[[ Working data open ]]

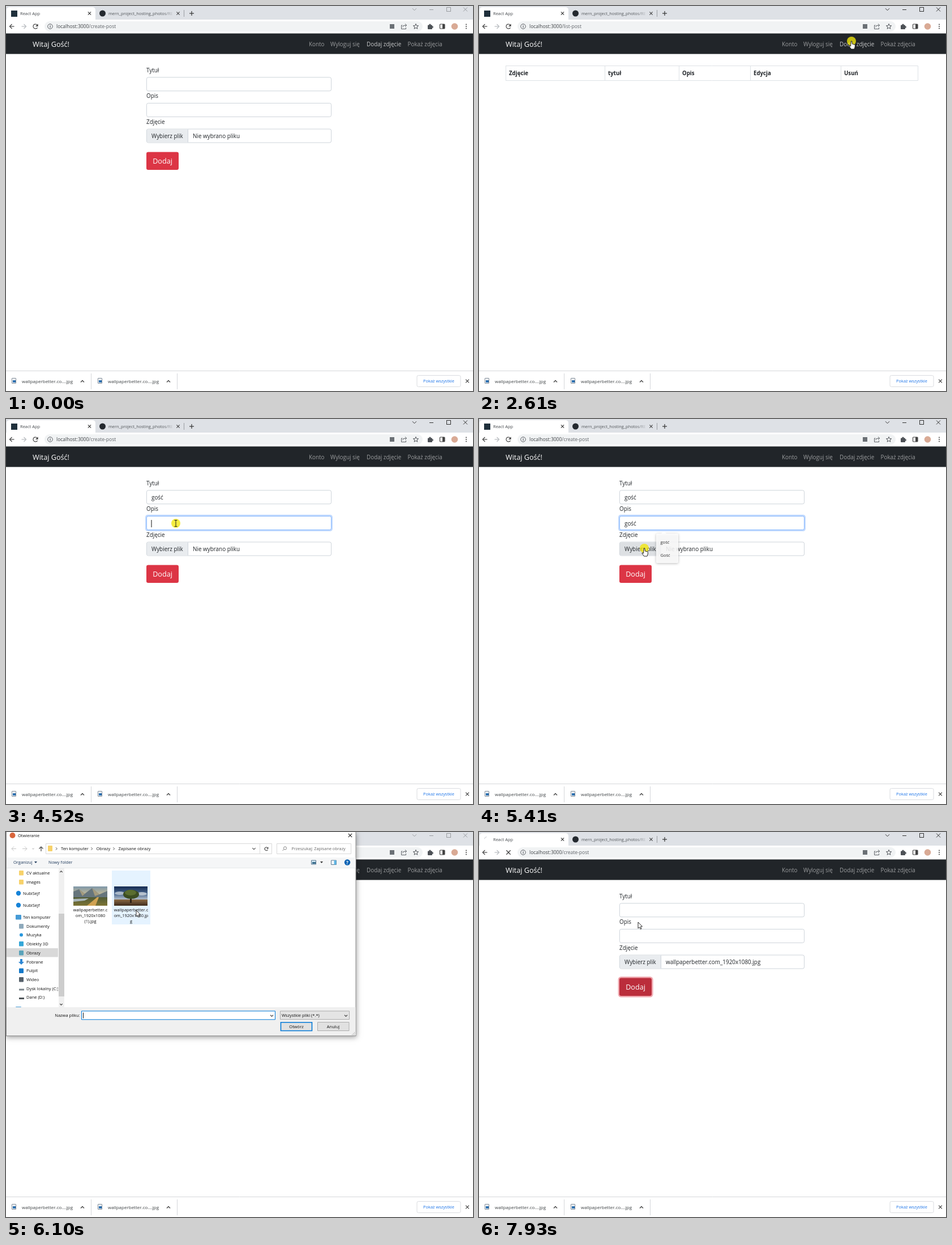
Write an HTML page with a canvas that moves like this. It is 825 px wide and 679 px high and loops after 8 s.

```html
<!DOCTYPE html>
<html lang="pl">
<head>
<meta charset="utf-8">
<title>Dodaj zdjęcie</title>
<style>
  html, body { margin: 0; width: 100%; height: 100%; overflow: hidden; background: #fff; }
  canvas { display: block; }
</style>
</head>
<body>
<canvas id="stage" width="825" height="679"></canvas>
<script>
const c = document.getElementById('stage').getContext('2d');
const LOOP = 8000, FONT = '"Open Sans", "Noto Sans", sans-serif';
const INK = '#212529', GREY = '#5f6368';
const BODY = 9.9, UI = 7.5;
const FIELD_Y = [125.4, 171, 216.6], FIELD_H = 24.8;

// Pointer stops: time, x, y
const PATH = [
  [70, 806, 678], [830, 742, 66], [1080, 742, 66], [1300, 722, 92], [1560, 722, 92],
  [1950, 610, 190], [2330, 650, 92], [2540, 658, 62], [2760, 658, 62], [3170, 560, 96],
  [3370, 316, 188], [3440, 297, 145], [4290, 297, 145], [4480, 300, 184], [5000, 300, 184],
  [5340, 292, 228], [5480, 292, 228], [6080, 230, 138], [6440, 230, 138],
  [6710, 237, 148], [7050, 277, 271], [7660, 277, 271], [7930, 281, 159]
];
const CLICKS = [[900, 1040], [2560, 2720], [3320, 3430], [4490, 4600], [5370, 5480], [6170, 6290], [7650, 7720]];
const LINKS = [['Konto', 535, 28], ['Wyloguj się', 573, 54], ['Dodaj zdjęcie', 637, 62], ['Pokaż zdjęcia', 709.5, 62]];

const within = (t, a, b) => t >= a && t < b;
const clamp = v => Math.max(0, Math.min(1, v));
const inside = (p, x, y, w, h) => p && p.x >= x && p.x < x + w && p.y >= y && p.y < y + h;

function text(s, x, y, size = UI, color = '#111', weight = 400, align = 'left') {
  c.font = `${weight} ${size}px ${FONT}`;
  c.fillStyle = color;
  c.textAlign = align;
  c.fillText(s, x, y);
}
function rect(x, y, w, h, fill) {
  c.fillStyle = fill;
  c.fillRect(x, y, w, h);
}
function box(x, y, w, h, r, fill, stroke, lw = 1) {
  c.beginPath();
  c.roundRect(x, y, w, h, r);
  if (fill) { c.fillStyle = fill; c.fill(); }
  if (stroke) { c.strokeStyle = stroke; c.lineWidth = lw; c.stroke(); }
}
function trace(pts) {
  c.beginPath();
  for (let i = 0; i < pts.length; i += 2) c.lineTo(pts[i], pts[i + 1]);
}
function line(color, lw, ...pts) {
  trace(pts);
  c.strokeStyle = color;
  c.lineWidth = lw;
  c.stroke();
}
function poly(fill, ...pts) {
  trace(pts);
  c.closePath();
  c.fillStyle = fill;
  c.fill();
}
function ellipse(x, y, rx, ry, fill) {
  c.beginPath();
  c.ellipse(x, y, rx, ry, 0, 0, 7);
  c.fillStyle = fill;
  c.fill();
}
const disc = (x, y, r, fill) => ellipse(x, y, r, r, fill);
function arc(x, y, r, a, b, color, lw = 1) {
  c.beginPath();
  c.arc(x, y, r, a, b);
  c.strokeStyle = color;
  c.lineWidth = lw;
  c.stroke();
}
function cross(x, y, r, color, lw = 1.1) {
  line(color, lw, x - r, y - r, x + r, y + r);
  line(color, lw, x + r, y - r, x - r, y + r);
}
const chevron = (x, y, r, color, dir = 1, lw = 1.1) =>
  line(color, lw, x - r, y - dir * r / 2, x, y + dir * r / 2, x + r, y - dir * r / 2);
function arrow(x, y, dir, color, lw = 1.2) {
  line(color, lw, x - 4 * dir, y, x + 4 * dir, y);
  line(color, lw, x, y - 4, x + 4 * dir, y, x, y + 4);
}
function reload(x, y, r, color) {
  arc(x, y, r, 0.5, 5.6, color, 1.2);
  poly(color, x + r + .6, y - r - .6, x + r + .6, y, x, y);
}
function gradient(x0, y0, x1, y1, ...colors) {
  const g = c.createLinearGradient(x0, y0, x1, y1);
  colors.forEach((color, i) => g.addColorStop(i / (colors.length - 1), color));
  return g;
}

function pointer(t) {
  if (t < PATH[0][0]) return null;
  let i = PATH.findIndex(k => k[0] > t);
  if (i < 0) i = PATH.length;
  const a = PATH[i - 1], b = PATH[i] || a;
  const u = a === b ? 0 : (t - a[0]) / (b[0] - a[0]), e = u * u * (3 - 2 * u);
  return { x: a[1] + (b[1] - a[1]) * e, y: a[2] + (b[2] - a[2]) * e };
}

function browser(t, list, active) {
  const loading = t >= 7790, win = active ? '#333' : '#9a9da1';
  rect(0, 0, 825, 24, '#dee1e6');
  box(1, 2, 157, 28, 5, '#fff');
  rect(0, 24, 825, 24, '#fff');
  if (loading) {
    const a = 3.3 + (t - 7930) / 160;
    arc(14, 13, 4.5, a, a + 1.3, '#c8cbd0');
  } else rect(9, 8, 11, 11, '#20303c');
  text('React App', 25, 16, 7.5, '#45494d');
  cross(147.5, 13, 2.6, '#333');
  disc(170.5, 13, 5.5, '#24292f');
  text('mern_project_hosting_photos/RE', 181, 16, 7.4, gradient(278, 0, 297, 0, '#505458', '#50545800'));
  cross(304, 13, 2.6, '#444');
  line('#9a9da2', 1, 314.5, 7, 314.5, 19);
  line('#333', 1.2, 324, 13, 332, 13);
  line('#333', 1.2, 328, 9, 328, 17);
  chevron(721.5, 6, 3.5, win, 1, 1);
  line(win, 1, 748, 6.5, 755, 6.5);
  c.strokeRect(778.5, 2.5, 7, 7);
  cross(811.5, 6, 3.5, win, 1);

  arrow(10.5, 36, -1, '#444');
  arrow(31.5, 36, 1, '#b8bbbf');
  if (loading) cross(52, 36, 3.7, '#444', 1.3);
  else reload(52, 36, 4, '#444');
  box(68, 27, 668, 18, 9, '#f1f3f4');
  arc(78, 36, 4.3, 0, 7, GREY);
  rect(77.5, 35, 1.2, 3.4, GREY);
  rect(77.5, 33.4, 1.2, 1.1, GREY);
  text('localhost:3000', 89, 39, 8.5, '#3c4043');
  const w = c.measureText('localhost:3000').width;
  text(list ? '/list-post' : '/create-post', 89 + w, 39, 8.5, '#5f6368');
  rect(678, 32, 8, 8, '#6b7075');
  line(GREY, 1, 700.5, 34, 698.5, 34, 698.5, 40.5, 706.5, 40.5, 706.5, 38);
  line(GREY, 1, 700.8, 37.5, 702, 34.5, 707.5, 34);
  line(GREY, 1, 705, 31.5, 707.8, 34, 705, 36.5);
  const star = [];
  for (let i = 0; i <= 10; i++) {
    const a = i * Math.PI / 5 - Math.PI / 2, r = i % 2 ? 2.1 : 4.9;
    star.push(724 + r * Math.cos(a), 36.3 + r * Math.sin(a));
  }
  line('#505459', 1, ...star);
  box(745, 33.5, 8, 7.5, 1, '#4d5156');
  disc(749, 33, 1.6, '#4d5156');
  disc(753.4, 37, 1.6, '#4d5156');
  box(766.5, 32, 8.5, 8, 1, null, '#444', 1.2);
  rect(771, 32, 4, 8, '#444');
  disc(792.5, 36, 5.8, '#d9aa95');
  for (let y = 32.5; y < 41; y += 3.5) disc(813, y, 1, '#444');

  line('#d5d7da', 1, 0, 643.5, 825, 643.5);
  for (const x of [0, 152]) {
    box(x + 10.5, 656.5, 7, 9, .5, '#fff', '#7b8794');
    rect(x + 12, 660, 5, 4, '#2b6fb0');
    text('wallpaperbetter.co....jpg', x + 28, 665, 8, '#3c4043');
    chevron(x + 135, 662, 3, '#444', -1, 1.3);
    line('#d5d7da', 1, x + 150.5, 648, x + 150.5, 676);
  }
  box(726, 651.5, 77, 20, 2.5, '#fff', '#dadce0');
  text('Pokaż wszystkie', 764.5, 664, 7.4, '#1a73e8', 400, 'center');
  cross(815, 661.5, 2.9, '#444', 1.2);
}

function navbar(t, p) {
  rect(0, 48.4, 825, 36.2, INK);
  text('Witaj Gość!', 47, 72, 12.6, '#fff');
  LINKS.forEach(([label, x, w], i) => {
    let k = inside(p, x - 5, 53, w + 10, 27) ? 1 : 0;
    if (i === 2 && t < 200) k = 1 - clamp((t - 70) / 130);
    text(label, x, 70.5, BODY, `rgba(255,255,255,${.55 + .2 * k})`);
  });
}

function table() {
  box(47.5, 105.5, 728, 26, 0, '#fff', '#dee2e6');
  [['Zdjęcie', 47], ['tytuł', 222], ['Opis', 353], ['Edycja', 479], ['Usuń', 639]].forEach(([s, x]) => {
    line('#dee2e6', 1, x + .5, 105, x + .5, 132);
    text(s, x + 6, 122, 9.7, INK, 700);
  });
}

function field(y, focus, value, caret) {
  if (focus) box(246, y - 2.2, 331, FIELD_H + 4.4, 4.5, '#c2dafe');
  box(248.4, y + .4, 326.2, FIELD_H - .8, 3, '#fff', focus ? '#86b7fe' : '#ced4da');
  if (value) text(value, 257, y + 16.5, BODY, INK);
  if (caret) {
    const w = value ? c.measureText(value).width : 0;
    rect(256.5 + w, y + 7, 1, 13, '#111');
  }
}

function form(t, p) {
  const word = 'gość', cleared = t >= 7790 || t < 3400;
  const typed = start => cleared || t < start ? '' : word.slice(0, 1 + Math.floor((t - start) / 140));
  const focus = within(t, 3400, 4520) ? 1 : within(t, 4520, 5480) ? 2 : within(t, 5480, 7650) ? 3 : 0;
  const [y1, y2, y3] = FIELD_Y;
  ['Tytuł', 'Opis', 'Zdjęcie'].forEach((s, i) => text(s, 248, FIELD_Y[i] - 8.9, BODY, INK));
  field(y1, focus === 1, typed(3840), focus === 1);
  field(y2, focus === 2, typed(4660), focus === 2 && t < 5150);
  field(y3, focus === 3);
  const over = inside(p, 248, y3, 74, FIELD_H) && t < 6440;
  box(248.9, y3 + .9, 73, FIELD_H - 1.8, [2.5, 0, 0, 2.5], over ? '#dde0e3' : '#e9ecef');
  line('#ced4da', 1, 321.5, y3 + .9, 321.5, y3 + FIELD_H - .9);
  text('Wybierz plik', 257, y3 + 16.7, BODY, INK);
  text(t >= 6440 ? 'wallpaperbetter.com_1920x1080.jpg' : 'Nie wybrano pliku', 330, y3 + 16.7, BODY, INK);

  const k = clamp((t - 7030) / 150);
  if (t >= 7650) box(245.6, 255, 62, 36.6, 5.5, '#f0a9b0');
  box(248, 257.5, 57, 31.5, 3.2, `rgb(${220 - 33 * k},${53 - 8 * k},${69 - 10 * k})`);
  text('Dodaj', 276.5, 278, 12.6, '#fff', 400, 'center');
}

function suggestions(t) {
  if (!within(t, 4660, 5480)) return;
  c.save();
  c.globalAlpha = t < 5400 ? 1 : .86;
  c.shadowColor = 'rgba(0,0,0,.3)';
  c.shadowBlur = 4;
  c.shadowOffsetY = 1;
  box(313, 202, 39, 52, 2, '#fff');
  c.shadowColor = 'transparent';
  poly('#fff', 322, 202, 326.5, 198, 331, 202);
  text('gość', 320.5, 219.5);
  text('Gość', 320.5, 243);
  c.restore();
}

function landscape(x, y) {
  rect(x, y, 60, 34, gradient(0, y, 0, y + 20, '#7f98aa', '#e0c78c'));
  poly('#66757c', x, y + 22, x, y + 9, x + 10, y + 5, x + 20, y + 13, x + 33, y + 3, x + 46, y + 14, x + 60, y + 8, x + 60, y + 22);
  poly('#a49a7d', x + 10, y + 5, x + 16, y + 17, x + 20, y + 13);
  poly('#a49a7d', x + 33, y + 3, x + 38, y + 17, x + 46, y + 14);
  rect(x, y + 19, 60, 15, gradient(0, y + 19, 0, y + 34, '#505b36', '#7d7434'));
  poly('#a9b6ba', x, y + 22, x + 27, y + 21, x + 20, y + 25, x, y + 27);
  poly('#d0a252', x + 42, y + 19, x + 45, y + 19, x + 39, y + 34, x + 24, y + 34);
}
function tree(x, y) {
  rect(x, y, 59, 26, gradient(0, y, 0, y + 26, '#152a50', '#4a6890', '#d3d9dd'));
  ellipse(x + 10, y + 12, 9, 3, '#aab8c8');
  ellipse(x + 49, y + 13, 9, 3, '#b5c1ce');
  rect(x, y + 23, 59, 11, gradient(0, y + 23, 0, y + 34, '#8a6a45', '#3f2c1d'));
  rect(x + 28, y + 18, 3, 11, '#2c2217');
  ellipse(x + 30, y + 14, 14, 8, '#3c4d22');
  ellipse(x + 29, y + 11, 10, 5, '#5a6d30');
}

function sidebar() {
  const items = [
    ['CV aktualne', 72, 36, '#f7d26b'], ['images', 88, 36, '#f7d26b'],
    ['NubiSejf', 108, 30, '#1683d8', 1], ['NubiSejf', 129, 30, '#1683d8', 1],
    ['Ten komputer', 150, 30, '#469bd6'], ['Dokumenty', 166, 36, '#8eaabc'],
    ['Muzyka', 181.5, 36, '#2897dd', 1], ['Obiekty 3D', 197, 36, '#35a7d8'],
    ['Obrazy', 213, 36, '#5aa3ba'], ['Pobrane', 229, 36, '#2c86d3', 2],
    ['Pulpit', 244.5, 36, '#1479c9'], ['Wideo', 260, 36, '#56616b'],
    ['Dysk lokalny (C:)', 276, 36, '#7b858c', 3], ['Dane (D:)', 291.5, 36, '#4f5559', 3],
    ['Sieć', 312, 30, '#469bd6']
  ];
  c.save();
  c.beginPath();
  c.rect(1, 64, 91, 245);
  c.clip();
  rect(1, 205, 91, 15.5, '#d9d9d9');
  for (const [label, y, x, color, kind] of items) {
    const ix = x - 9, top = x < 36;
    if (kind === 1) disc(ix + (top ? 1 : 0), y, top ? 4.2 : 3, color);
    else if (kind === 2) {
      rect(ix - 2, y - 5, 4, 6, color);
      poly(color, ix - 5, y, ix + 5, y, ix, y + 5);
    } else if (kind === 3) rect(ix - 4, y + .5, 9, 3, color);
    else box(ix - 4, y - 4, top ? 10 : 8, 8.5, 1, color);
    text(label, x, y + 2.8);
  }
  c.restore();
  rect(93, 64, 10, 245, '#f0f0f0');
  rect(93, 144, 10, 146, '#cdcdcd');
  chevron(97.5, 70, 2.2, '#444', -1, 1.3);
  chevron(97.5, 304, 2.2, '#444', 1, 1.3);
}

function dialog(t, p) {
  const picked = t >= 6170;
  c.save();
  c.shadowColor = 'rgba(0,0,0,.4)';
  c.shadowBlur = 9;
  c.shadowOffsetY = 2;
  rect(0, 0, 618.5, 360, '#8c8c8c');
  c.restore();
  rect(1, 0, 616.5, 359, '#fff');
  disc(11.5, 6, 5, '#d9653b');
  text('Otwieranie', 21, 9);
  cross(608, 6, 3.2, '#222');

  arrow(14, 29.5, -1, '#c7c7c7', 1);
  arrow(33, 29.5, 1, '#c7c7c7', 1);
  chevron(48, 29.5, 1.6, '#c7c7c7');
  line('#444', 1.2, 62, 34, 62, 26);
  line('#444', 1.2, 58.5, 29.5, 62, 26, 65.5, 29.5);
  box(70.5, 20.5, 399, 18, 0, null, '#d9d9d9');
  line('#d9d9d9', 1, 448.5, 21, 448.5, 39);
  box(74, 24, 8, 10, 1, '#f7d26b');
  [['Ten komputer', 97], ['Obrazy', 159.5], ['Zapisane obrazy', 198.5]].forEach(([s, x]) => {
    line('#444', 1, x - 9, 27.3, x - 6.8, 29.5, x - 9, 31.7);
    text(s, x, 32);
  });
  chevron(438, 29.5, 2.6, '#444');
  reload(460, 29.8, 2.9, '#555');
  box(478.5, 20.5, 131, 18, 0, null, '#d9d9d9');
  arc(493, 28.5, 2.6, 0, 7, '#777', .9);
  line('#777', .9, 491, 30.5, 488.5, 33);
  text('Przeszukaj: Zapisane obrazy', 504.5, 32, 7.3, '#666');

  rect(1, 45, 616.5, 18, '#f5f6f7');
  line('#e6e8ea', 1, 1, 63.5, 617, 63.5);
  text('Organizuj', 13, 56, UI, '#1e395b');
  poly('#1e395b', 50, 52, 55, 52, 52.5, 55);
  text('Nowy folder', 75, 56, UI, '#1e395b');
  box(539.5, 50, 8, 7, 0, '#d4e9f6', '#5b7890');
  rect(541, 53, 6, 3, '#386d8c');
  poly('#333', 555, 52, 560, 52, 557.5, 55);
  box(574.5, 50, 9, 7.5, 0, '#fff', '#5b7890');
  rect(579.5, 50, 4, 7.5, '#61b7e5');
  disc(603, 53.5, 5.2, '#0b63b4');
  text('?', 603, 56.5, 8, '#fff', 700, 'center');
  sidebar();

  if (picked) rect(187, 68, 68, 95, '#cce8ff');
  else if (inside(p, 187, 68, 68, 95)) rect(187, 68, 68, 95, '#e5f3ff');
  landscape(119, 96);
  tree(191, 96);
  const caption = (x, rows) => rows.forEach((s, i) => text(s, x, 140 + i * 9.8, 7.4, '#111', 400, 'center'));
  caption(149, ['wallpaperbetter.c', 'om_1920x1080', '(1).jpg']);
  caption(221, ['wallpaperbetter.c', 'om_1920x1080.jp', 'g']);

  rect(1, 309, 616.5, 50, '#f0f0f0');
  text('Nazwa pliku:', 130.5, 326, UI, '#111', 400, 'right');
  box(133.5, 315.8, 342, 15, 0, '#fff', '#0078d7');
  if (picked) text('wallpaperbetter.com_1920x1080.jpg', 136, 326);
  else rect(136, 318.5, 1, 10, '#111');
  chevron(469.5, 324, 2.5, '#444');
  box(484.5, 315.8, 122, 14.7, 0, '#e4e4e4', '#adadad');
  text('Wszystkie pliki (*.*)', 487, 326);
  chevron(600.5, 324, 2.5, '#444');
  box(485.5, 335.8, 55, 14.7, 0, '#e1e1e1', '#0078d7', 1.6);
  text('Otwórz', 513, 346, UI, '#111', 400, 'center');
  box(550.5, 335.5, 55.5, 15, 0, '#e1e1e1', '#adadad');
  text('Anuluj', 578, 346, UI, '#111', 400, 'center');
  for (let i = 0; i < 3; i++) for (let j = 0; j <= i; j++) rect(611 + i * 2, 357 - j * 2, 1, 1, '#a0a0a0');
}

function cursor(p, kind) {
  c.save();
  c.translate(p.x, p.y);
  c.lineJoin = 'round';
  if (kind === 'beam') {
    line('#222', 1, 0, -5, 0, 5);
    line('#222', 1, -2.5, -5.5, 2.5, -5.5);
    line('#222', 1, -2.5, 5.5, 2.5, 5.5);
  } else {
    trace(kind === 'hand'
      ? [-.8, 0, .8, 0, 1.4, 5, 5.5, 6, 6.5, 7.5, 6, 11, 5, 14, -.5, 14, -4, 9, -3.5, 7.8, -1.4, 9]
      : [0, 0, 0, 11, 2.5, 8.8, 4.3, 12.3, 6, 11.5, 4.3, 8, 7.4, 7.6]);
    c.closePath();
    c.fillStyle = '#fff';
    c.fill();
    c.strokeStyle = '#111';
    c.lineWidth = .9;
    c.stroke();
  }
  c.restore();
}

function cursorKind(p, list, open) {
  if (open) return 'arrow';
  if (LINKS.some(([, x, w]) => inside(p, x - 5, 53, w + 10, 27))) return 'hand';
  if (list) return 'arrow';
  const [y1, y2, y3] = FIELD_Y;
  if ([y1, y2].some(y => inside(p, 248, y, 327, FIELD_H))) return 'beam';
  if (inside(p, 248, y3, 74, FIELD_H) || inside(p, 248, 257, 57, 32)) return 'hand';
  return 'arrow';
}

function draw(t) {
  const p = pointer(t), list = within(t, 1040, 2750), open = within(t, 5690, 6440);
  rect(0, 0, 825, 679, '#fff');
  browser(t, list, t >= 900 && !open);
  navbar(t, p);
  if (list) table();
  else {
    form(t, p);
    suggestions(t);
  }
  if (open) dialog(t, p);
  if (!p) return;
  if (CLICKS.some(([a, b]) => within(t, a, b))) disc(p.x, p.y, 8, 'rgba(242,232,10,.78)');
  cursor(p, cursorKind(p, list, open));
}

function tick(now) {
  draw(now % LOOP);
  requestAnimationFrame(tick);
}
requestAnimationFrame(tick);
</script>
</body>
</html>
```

[[ Working data closed ]]

Task instructions →
If a line of the entries above holds the word "null", count it; report only how many such lines there are.

Answer for this exercise →
4